Whenever the string "viewBox" appears in a line below, please copy the line out.

* DATA RECORDS
= = = = =
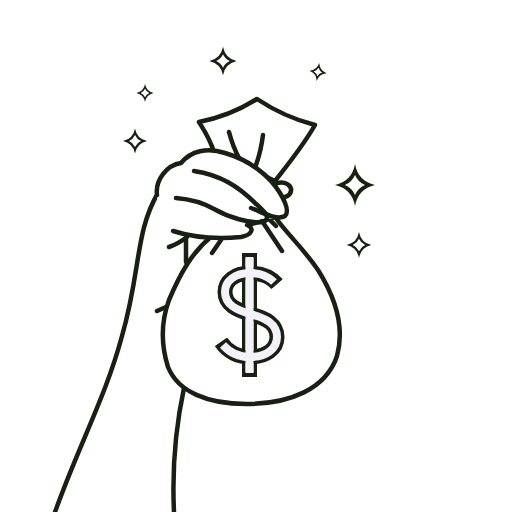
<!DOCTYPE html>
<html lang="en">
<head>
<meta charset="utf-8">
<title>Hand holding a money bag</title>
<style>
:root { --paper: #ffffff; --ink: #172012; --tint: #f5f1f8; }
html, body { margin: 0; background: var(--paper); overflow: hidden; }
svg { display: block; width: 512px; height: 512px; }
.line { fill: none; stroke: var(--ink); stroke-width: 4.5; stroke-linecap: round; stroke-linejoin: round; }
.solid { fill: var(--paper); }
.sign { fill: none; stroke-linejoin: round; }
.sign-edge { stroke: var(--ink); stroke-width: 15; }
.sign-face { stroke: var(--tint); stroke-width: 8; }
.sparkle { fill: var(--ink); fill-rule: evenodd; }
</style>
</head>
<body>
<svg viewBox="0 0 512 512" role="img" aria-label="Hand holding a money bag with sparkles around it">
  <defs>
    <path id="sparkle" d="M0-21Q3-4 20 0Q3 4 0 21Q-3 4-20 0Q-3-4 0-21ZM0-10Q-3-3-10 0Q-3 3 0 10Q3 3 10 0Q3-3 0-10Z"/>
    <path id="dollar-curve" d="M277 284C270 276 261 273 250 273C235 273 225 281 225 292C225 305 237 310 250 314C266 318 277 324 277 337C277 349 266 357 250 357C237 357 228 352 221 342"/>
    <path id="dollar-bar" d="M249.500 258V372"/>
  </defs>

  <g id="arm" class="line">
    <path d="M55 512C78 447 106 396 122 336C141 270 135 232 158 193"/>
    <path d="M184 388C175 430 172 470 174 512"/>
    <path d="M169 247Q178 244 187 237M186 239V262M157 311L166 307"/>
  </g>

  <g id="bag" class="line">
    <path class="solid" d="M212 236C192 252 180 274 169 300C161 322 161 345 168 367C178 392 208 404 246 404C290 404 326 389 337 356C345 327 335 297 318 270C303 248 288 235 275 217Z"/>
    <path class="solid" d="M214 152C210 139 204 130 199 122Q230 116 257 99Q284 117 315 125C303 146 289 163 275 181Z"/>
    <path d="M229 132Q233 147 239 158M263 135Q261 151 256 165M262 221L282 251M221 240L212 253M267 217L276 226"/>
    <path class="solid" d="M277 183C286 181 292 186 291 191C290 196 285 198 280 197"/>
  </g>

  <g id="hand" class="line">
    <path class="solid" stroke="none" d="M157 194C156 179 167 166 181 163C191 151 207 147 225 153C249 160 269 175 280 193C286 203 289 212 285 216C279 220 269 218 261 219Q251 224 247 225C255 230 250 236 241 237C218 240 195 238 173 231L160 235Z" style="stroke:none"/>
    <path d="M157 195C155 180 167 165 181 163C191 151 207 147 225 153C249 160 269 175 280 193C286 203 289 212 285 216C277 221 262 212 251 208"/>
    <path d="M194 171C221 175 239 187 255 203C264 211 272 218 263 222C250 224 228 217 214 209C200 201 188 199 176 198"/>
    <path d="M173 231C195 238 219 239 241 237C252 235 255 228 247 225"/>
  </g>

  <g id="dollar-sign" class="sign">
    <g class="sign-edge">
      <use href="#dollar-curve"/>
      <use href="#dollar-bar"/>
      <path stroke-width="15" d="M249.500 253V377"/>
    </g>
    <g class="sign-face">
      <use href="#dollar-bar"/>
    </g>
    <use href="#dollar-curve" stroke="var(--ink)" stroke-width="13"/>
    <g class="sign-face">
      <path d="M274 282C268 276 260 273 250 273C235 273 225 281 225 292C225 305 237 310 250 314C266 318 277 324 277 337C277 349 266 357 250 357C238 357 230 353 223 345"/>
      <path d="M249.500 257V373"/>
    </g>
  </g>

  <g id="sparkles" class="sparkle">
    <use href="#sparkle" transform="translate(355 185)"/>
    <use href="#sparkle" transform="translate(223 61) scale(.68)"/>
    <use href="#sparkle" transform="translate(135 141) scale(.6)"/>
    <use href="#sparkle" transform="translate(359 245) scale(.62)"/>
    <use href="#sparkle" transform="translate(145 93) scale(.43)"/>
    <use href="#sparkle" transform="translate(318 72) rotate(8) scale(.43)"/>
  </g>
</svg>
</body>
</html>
= = = = =
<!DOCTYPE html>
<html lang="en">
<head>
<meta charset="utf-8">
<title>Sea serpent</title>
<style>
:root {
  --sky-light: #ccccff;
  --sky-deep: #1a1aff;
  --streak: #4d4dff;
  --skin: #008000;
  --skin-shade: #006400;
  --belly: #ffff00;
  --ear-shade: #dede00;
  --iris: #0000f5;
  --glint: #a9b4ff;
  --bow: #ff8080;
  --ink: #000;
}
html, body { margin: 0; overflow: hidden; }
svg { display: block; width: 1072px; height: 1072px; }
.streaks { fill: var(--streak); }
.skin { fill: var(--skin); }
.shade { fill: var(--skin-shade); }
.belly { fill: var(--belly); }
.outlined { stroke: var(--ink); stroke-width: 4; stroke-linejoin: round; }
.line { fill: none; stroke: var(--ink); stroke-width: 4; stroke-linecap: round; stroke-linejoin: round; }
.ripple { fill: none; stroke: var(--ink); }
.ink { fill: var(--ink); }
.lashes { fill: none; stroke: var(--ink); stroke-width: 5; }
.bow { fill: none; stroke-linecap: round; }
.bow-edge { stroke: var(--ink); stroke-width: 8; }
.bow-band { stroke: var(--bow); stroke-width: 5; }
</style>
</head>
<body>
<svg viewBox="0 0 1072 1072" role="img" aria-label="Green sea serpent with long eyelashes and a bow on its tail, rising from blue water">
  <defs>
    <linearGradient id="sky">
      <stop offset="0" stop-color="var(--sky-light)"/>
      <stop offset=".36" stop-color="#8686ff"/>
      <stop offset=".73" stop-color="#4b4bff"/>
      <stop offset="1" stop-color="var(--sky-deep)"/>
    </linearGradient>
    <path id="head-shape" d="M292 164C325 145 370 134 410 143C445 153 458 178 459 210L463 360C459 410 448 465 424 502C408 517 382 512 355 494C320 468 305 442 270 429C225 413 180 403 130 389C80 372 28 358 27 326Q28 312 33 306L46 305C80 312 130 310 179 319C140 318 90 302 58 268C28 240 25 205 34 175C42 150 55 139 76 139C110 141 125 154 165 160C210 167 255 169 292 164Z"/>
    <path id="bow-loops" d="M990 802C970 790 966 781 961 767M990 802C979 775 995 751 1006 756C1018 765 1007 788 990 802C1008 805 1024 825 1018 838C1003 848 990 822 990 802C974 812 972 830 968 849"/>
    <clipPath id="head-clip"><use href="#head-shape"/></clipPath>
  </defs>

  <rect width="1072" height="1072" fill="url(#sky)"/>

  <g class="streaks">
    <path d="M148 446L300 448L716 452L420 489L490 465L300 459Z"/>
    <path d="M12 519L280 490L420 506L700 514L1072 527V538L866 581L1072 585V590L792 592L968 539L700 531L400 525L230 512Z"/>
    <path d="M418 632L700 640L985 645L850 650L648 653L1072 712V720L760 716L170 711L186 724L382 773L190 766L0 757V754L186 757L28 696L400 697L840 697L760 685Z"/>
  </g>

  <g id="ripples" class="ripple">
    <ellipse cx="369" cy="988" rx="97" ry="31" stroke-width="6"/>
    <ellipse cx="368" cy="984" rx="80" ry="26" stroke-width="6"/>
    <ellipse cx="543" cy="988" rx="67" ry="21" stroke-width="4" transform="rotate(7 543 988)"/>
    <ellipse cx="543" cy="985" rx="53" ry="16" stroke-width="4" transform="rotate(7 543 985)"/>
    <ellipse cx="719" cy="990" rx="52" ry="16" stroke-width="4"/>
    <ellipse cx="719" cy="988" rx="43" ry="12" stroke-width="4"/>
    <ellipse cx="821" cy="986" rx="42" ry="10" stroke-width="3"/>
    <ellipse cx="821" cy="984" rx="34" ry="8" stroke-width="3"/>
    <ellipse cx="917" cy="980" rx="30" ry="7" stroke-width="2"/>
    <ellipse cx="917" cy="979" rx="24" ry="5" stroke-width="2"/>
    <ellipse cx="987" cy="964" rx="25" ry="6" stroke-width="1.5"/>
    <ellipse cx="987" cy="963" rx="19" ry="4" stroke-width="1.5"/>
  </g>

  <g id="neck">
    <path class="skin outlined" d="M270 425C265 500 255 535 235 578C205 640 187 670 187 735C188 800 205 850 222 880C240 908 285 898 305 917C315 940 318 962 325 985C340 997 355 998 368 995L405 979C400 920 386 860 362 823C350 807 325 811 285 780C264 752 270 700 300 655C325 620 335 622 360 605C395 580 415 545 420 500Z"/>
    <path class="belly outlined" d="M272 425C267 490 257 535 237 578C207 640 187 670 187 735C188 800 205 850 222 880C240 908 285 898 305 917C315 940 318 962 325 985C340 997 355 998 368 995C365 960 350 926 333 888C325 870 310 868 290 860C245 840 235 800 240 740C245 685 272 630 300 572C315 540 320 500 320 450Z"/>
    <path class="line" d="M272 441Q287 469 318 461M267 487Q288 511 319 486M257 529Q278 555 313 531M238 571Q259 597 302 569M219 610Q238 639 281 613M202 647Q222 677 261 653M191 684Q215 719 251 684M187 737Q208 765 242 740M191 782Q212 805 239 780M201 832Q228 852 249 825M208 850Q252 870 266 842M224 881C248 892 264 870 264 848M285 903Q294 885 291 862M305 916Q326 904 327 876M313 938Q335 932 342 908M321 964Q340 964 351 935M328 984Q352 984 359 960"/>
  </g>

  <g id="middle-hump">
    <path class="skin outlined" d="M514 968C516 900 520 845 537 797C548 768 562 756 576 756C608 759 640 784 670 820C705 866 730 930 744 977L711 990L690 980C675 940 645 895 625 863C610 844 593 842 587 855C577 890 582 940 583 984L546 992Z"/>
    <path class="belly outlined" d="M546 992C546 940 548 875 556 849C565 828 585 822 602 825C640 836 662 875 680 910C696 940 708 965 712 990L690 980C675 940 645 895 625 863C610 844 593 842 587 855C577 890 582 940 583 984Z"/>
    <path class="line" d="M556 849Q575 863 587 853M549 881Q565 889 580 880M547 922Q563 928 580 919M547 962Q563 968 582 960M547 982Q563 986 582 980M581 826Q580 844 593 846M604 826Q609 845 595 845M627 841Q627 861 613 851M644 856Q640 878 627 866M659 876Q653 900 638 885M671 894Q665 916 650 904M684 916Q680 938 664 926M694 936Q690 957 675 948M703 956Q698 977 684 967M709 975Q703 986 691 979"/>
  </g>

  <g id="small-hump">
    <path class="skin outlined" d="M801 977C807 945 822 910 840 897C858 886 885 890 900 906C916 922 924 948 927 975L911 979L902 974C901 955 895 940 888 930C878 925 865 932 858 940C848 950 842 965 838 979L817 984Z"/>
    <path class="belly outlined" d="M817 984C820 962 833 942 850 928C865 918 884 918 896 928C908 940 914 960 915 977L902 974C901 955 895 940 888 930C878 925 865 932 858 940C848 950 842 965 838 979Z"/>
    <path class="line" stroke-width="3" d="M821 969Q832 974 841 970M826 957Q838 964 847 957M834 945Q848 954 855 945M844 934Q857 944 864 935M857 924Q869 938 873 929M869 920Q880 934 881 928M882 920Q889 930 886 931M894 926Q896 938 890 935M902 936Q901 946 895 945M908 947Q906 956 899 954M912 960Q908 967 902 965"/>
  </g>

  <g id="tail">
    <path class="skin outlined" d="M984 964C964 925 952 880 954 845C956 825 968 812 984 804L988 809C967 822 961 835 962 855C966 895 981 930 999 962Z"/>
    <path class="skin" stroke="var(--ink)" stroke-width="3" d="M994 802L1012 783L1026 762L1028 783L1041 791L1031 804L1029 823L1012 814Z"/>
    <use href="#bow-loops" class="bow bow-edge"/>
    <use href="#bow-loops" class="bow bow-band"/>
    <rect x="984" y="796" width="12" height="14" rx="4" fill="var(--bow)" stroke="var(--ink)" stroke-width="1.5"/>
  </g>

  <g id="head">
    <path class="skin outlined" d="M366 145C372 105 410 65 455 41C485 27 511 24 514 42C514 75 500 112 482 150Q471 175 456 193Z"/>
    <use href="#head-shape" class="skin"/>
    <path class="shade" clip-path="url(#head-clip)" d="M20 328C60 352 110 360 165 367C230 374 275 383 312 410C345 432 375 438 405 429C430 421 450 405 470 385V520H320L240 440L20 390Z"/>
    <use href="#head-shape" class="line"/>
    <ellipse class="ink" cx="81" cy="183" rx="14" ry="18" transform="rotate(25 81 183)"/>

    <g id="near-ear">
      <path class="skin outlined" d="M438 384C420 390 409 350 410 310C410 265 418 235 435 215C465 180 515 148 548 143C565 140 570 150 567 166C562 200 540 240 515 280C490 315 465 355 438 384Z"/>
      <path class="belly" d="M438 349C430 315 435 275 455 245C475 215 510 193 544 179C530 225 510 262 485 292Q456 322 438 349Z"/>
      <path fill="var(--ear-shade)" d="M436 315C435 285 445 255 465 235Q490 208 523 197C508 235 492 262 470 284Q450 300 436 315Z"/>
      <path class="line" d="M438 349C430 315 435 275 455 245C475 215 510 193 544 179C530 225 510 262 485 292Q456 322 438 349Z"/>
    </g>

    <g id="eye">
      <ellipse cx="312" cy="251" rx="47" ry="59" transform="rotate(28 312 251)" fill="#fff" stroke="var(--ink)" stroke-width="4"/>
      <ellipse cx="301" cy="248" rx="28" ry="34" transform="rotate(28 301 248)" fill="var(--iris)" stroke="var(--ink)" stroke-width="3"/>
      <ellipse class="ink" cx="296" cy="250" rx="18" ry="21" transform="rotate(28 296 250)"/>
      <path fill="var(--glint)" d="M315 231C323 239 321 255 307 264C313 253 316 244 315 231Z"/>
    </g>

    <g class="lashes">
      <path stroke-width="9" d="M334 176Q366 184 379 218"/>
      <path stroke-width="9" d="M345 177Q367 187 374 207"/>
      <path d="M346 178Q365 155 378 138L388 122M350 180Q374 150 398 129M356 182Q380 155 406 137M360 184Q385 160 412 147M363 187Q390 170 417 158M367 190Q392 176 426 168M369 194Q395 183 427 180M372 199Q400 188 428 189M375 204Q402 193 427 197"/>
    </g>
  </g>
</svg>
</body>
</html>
= = = = =
* EXERCISE OUTPUT
<svg viewBox="0 0 512 512" role="img" aria-label="Hand holding a money bag with sparkles around it">
<svg viewBox="0 0 1072 1072" role="img" aria-label="Green sea serpent with long eyelashes and a bow on its tail, rising from blue water">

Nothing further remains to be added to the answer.